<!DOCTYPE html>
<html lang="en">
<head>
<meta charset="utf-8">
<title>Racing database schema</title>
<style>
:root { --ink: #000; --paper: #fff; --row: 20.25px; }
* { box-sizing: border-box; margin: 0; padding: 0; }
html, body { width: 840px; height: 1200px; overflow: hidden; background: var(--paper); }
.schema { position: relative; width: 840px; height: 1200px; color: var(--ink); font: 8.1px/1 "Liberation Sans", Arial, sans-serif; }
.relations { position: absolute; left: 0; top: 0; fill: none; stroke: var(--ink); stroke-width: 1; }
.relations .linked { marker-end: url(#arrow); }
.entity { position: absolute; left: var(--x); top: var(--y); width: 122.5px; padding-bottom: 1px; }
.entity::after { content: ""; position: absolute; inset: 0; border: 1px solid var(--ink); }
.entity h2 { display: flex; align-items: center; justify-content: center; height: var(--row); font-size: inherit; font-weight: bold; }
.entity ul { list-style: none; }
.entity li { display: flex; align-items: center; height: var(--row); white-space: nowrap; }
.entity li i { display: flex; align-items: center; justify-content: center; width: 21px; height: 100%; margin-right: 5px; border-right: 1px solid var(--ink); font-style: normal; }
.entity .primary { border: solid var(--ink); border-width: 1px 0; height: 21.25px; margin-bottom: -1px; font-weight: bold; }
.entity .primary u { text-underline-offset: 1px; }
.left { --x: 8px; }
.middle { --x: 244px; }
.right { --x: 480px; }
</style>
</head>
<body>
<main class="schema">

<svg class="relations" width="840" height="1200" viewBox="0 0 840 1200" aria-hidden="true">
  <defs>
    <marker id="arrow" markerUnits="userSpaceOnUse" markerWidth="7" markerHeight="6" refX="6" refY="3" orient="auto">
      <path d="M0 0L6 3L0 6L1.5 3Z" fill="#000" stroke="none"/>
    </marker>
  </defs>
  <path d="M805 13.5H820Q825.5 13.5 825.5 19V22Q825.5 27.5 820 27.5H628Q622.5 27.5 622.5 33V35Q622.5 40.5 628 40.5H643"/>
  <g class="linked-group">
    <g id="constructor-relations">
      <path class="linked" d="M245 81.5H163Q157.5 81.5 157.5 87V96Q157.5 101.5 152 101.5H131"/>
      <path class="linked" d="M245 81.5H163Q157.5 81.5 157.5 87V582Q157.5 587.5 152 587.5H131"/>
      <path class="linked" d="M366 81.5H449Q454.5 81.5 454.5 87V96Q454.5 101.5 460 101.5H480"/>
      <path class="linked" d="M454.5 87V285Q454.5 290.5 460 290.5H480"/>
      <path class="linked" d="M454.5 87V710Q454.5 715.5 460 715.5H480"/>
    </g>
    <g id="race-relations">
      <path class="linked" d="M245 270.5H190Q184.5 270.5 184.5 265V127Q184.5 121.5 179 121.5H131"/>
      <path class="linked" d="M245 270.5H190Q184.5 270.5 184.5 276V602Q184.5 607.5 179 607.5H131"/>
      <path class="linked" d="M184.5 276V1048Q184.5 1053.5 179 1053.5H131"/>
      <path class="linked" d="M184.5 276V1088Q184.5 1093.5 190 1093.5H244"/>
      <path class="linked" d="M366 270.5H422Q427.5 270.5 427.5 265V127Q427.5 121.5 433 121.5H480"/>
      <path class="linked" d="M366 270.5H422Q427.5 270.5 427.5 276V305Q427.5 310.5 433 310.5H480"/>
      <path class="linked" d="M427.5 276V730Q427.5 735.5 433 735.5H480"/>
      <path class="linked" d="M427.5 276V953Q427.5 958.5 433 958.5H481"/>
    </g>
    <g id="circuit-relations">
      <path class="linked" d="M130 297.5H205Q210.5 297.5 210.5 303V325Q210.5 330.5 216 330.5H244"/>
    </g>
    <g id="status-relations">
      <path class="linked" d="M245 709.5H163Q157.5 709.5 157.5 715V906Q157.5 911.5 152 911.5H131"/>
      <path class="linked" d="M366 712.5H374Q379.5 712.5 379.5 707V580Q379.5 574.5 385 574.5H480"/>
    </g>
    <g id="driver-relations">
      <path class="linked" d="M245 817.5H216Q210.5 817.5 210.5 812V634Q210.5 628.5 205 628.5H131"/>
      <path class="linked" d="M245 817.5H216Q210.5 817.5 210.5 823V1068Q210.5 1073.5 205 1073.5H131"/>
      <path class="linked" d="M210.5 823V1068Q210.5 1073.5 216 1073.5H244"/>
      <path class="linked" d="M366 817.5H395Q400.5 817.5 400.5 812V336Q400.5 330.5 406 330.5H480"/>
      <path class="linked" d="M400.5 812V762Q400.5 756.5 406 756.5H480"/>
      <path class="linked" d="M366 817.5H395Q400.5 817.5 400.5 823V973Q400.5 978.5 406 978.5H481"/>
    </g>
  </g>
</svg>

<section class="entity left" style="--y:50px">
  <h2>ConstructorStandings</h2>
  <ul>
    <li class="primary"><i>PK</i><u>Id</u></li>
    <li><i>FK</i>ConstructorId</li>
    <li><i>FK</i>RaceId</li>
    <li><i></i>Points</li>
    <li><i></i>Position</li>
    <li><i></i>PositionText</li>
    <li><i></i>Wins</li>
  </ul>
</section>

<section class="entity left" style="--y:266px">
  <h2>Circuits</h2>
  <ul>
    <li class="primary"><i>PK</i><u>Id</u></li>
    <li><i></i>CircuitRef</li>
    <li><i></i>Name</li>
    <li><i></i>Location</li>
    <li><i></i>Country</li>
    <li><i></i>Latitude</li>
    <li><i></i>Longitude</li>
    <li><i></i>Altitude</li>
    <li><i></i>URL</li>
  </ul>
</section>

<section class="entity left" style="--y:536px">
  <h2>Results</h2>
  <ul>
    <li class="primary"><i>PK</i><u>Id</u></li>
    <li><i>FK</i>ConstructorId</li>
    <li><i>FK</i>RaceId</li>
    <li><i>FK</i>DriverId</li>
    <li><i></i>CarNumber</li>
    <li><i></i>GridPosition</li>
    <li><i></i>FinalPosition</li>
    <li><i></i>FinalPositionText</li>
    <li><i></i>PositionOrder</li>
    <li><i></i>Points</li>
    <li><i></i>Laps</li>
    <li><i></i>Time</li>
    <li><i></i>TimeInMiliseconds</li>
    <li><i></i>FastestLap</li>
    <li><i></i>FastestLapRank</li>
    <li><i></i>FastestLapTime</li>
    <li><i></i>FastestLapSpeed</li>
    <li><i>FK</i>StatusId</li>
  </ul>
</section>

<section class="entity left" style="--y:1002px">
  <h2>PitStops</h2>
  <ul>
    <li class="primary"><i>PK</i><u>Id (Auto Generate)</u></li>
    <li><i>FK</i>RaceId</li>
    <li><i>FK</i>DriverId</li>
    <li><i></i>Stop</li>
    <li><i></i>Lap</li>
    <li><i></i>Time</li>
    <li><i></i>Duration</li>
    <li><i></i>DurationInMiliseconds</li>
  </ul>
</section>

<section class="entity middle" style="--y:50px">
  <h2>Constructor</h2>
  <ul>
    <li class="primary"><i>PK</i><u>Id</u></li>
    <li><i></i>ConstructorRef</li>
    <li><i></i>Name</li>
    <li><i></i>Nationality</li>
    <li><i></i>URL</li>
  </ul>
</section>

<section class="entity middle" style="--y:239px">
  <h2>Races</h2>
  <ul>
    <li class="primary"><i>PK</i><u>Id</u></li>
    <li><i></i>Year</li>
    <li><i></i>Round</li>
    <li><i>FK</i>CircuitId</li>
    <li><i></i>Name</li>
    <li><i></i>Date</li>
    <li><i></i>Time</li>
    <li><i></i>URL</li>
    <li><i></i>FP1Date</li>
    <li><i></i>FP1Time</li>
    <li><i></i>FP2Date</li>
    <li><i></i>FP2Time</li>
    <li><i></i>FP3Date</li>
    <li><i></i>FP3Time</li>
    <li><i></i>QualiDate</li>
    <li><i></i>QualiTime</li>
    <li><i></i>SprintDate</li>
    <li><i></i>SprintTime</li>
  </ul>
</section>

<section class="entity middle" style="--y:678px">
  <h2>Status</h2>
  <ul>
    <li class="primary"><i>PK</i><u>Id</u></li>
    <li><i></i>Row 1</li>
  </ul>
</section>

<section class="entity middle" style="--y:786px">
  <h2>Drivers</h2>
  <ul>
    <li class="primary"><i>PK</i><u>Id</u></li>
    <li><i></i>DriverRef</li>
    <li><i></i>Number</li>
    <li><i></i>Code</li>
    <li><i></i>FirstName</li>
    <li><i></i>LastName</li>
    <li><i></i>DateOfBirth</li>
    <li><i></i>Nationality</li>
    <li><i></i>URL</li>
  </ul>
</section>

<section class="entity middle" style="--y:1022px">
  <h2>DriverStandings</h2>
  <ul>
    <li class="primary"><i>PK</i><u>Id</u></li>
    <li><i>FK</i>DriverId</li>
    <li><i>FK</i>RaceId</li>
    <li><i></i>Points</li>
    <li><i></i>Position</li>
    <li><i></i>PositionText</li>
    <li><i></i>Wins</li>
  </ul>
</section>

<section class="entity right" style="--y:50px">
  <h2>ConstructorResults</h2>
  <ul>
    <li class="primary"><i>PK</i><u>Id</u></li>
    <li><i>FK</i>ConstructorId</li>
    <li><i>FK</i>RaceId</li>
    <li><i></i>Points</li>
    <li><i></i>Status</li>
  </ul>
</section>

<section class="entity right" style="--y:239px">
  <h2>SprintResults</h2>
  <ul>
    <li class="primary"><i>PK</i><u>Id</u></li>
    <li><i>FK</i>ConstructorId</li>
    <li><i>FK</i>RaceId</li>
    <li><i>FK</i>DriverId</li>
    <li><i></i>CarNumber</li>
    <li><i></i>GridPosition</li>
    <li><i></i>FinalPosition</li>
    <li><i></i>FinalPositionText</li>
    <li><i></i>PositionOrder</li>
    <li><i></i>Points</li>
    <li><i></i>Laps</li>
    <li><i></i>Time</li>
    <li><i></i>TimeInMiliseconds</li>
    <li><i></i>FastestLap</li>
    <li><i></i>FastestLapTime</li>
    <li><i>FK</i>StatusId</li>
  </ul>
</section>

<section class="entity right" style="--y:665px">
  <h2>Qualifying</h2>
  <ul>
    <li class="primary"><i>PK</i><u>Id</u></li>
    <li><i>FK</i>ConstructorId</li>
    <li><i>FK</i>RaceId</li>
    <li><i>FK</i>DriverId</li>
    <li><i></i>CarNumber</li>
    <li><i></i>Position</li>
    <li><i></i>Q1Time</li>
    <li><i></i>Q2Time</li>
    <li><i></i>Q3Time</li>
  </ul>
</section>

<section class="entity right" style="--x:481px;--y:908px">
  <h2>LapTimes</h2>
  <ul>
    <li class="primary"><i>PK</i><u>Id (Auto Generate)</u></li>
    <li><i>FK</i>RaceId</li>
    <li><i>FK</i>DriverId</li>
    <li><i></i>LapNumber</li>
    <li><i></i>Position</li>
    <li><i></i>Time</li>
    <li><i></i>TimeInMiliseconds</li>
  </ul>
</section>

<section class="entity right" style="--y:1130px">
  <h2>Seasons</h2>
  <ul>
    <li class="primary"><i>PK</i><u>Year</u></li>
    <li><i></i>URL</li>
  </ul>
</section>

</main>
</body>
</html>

━━━━━━━━

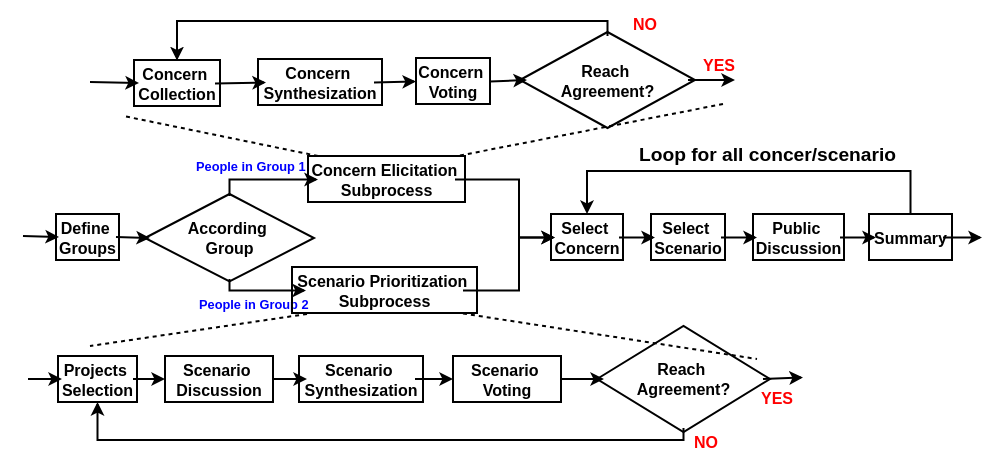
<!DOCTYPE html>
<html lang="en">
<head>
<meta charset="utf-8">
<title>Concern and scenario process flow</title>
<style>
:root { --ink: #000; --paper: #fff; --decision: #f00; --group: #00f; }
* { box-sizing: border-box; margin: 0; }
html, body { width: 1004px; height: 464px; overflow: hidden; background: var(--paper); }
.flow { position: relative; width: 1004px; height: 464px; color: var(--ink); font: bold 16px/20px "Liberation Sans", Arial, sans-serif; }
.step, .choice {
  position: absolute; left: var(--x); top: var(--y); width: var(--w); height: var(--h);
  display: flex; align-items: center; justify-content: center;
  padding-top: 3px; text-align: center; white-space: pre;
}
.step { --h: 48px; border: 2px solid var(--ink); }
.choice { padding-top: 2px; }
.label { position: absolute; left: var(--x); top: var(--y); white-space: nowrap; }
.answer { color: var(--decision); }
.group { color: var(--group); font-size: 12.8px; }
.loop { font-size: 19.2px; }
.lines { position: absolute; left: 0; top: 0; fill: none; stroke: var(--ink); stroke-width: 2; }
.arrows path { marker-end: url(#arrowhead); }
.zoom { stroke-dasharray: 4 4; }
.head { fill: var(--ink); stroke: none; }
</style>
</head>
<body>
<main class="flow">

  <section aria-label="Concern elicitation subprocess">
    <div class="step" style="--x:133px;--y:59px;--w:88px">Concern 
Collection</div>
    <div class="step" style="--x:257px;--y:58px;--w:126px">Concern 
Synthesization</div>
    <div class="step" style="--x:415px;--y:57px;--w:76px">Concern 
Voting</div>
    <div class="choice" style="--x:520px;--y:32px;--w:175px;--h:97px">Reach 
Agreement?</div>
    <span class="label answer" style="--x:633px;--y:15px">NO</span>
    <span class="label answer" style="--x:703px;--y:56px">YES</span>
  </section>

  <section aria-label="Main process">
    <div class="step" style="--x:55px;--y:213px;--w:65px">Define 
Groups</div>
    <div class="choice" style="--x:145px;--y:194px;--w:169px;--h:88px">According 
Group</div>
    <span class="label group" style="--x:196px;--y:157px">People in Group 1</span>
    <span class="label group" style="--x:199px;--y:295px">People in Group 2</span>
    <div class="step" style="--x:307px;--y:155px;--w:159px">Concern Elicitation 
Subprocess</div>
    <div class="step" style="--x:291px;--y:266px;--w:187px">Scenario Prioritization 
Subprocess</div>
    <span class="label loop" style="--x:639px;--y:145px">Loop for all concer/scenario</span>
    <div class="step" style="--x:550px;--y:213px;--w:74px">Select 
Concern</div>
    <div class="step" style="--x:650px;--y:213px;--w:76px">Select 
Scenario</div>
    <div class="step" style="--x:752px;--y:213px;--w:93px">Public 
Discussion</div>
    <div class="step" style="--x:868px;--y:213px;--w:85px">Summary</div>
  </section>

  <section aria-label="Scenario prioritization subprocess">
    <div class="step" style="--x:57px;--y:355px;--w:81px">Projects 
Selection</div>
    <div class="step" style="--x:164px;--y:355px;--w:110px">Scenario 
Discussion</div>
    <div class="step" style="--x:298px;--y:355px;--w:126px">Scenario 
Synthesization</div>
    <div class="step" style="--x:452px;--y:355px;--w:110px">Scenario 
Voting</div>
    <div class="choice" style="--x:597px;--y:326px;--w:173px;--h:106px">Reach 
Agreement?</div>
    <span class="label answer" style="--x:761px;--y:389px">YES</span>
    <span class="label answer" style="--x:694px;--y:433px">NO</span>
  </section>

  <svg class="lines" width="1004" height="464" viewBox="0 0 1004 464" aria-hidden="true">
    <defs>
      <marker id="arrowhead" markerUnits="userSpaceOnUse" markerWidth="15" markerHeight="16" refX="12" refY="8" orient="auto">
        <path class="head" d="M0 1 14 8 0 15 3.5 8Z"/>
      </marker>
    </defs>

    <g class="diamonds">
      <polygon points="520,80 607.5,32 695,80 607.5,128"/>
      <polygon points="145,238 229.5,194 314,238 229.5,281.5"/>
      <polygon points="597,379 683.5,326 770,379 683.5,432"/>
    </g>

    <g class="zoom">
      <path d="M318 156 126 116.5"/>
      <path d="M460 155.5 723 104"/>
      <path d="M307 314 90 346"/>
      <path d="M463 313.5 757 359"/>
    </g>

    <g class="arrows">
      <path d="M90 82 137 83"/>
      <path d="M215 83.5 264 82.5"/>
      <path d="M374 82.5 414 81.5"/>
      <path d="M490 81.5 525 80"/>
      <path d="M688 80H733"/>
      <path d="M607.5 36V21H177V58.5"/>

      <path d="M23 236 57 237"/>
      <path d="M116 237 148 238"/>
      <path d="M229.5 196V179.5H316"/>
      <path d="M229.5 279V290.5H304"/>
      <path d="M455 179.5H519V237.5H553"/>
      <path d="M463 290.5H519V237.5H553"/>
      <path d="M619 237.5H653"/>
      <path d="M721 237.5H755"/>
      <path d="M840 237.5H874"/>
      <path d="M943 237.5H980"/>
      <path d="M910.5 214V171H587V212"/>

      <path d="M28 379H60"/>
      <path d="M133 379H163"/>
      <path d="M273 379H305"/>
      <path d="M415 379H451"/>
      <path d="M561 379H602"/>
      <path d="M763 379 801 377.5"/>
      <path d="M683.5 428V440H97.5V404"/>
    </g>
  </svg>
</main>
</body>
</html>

━━━━━━━━

### Task directions
Lines wanted from the listing above: the line with "812V762Q400.5 756.5 406" up to and including the line with "<h2>ConstructorStandings</h2>". Please write them out exactly, adding nothing else.

### Answer to this exercise
      <path class="linked" d="M400.5 812V762Q400.5 756.5 406 756.5H480"/>
      <path class="linked" d="M366 817.5H395Q400.5 817.5 400.5 823V973Q400.5 978.5 406 978.5H481"/>
    </g>
  </g>
</svg>

<section class="entity left" style="--y:50px">
  <h2>ConstructorStandings</h2>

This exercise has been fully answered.